One overall takeaway is that gradualist approaches will not achieve those goals by 2030. Breakthroughs will be necessary in science, in the development of new products and services, and in institutional systems. Each of the experts responded with stories that reflect big ambitions for what the future may bring. Their stories are not projections or forecasts as to what will happen; they are reasoned and reasonable conjectures about what could happen. The editors’ intent is to provide a glimpse into the possibilities for the future of sustainable development.
At a time when many people worry about stalled progress on the economic, social, and environmental challenges of sustainable development, Breakthrough is a reminder that the promise of a better future is within our grasp, across a range of domains. It will interest anyone who wonders about the world’s economic, social, and environmental future.
Homi Kharas is asenior fellow in the Center for Sustainable Development at the Brookings Institution, where he specializes in analyzing policies and finance in supportof sustainable development. His previous books include Leave No One Behind:Time for Specifics on the Sustainable Development Goals.
John W. McArthuris a senior fellow in, and Director of, the Center for Sustainable Development at the Brookings Institution. He co-chairs the 17-Rooms initiative, a newapproach to spurring action, insight, and community for the SustainableDevelopment Goals. His previous books include From Summits to Solutions:Innovations in Implementing the Sustainable Development Goals.
Izumi Ohno is a Professor at the NationalGraduate Institute for Policy Studies in Japan, and a Senior Research Adviserto the Japan International Cooperation Agency (JICA) Ogata Sadako ResearchInstitute for Peace and Development. She specializes in internationaldevelopment policy, industrial policy and Japanese development cooperation. Herprevious books include Industrial Human Resource Development in DevelopingCountries: Knowledge and Skills in the Era of SDGs.
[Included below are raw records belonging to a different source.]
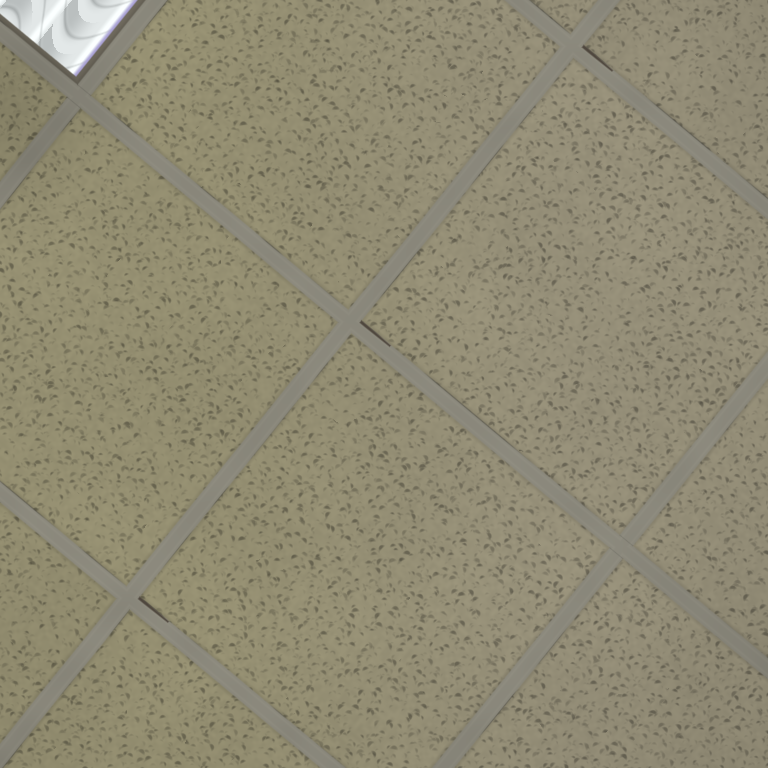
Write a WebGL 1 fragment shader that draws this pattern.

```glsl
precision highp float;
// Suspended ceiling seen at an angle: pitted mineral tiles in a skewed grid
// of grey metal bars, with a bright louvred lamp filling one corner bay.
// Grid coordinates give the bars; jittered cells give the pits.
uniform vec2 u_resolution;

float hash(vec2 p) {
  vec3 q = fract(vec3(p.xyx) * 0.1031);
  q += dot(q, q.yzx + 33.33);
  return fract((q.x + q.y) * q.z);
}

float noise(vec2 p) {
  vec2 i = floor(p), f = fract(p);
  f = f * f * (3.0 - 2.0 * f);
  return mix(mix(hash(i), hash(i + vec2(1.0, 0.0)), f.x),
             mix(hash(i + vec2(0.0, 1.0)), hash(i + 1.0), f.x), f.y);
}

// Soft coverage of the region where d is negative
float cover(float d, float soft) {
  return 1.0 - smoothstep(-soft, soft, d);
}

// Scattered elongated pits; p is measured in cells, soft likewise
float pits(vec2 p, float density, float soft) {
  vec2 base = floor(p);
  float shade = 0.0;
  for (int y = -1; y <= 1; y++) {
    for (int x = -1; x <= 1; x++) {
      vec2 id = base + vec2(float(x), float(y));
      float size = hash(id + 7.7);
      vec2 d = p - id - vec2(hash(id), hash(id + 41.3));
      float turn = 0.5 + 2.4 * (hash(id + 19.1) - 0.5);
      float c = cos(turn), s = sin(turn);
      d = vec2(c * d.x + s * d.y, c * d.y - s * d.x);
      d.y += 0.7 * d.x * d.x;
      float pit = length(d * vec2(0.55, 1.0)) - mix(0.09, 0.21, size);
      float depth = step(hash(id + 63.9), density) * mix(0.45, 1.0, hash(id + 5.2));
      shade = max(shade, depth * cover(pit, soft));
    }
  }
  return shade;
}

vec3 tileColour(vec2 uv, vec2 grid, float px) {
  vec2 tile = floor(grid);
  float tone = hash(tile + 20.0);
  vec2 p = grid * 0.46 + tile * 3.7 + 40.0;
  // Yellower on the left, greyer on the right
  vec3 col = mix(vec3(0.585, 0.563, 0.445), vec3(0.588, 0.563, 0.475),
                 smoothstep(0.2, 0.8, uv.x));
  col *= 0.985 + 0.03 * tone + 0.035 * (noise(p * 9.0) - 0.5);
  col *= 1.0 + 0.05 * (noise(p * 190.0) - 0.5);
  float density = 0.62 + 0.2 * tone + 0.3 * (noise(p * 14.0) - 0.5);
  float coarse = pits(p * 88.0, density, max(0.09, 88.0 * px));
  float fine = pits(p * 140.0 + 31.0, 0.4, max(0.12, 140.0 * px));
  return col * (1.0 - 0.31 * coarse) * (1.0 - 0.13 * fine);
}

vec3 lampColour(vec2 q) {
  vec3 col = vec3(0.89, 0.91, 0.91);
  // Curved louvres across the lens, each shaded towards one side
  vec2 cell = fract(vec2(q.x * 15.0, q.y * 19.0 + 0.8 * sin(q.x * 40.0)));
  col -= 0.16 * smoothstep(0.25, 0.8, cell.x) * smoothstep(0.2, 0.7, cell.y);
  col -= 0.13 * cover(abs(cell.y - 0.5) - 0.04, 0.06);
  col += 0.1 * cover(abs(cell.x - 0.12) - 0.07, 0.06);
  // Violet fringe along the lens rim
  return mix(col, vec3(0.67, 0.64, 0.84), cover(q.x - 0.004, 0.003));
}

void main() {
  vec2 uv = gl_FragCoord.xy / u_resolution;
  float px = 1.0 / min(u_resolution.x, u_resolution.y);
  float soft = max(px, 0.0014);

  // Skewed grid: whole numbers fall on the bar centres
  vec2 p = uv - vec2(0.456, 0.581);
  p += 0.0015 * (vec2(noise(uv * 7.0), noise(uv * 7.0 + 50.0)) - 0.5);
  vec2 grid = vec2(p.x * 0.359 - p.y * 0.289, p.y * 0.353 + p.x * 0.293) / 0.2114;
  vec2 node = floor(grid + 0.5);
  vec2 d = (grid - node) * 0.46;
  vec3 col = tileColour(uv, grid, px);

  // Lamp bay with a brown gap around its lens
  vec2 q = vec2(-1.042 - grid.x, grid.y - 0.038) * 0.46;
  float lens = -min(q.x, q.y);
  col = mix(col, vec3(0.43, 0.41, 0.36), cover(lens - 0.012, soft));
  col = mix(col, lampColour(q), cover(lens, soft));

  // Bars, with soft contact shadows and thin uneven edge lines
  vec2 edge = abs(d) - vec2(0.0112, 0.0105);
  float rim = min(edge.x, edge.y);
  col *= 1.0 - 0.09 * cover(rim - 0.003, 0.003);
  vec3 bar = vec3(0.548, 0.538, 0.49) * (0.99 + 0.04 * (noise(uv * 24.0) - 0.5));
  bar *= 1.0 + 0.035 * cover(abs(rim + 0.004) - 0.001, 0.002);
  col = mix(col, bar, cover(rim, soft));
  float worn = smoothstep(0.35, 0.75, noise(grid * 13.0 + 80.0));
  float line = cover(abs(d.y - 0.0105) - 0.0006, soft) * step(0.0, edge.x);
  line = max(line, cover(abs(d.x - 0.0112) - 0.0004, soft) * step(0.0, edge.y));
  col *= 1.0 - 0.28 * worn * line;

  // Alternate runners lie on top; the cross bars show a dark open joint
  float onTop = 1.0 - mod(node.x, 2.0);
  float slot = max(abs(d.y - 0.0088) - 0.0019 + 0.02 * max(d.x - 0.02, 0.0),
                   abs(d.x - 0.036) - 0.025);
  col = mix(col, vec3(0.27, 0.235, 0.2), 0.85 * onTop * cover(slot, soft));
  float seam = max(abs(abs(d.y) - 0.0105) - 0.0004, abs(d.x) - 0.0112);
  col *= 1.0 - 0.13 * (1.0 - onTop) * cover(seam, soft);

  // Dimmer towards the lower right and the far left corner
  col *= 1.0 - 0.13 * smoothstep(0.45, 1.1, length(uv - vec2(0.42, 0.62)));
  col *= 1.0 - 0.12 * cover(length(uv - vec2(0.0, 0.86)) - 0.1, 0.1) * step(0.0, lens);
  gl_FragColor = vec4(col, 1.0);
}
```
1. Breakthroughs: Why We Need Them for Sustainable DevelopmentHomi Kharas, John W. McArthur, and Izumi Ohno
2. Breakthrough Technologies for Pandemic PreparednessYolanda Botii-Lodovico and Pardis Sabeti
3. Fixing the Real “World Wide Web”: Breakthroughs at the Interface of Food, Agriculture, and Large-Scale ComputationZachary Bogue
4. Too Cheap to Meter: The Promise of Unstored Solar PowerVijay Modi
5. Interspecies MoneyJonathan Ledgard
6. Predictable Disasters: AI and the Future of Crisis ResponseTarek Ghani and Grant Gordon
7. How AgriTech Is Transforming Traditional Agriculture in Emerging Markets: “Think Big, Act Fast, Start Small”Lesly Goh
8. Eyes on the Planet: Toward Zero DeforestationHiroaki Okonogi, Elji Yamada, and Takahiro Morita
9. Redefining the Smart City for Sustainable DevelopmentTomoyuki Naito
10. How Digital Systems Will Transform the Future of Money and DevelopmentTomicah Tillemann
11. A Short Story of Transmediary PlatformsBright Simons
12. Unleashing Meaningful BreakthroughsAnn Mei Chang
Focusing on UN Sustainable Development Goals (SDGs)—ending poverty, malnutrition, deforestation, and climate change—Kharas, McArthur, and Ohno ask what key ingredients produce nonlinear breakthroughs. They argue that a gradualist approach will fail and that exponential progress comes only with better policy and politics as well as technology. The book's 12 chapters draw on more than a dozen authors with expertise in science, business, civil society, and policy making. Overall, they find that best practices for innovation include user-centered design, understanding the context and concerns of affected communities, smart risk-taking, designing for scale and sustainability from the start, and collaboration. Chapter 4 examines utility-scale solar power, finding it nearly free as costs lie with battery storage and metering rather than with the electrical power itself. Chapter 7 targets smallholder agriculture with the maxim "think big, act fast, start small" to help improve agronomic decisions regarding activities such as fertilizing, watering, and harvesting. Chapter 9 explores "smart cities" as more than just a venue for showcasing new technology, from transportation to utilizing sensors for collecting large data sets for AI analysis. Throughout, contributing authors rightly recognize that new breakthrough technologies risk primarily benefiting the world's wealthiest, further exacerbating inequities borne by poor and rural populations. Highly recommended.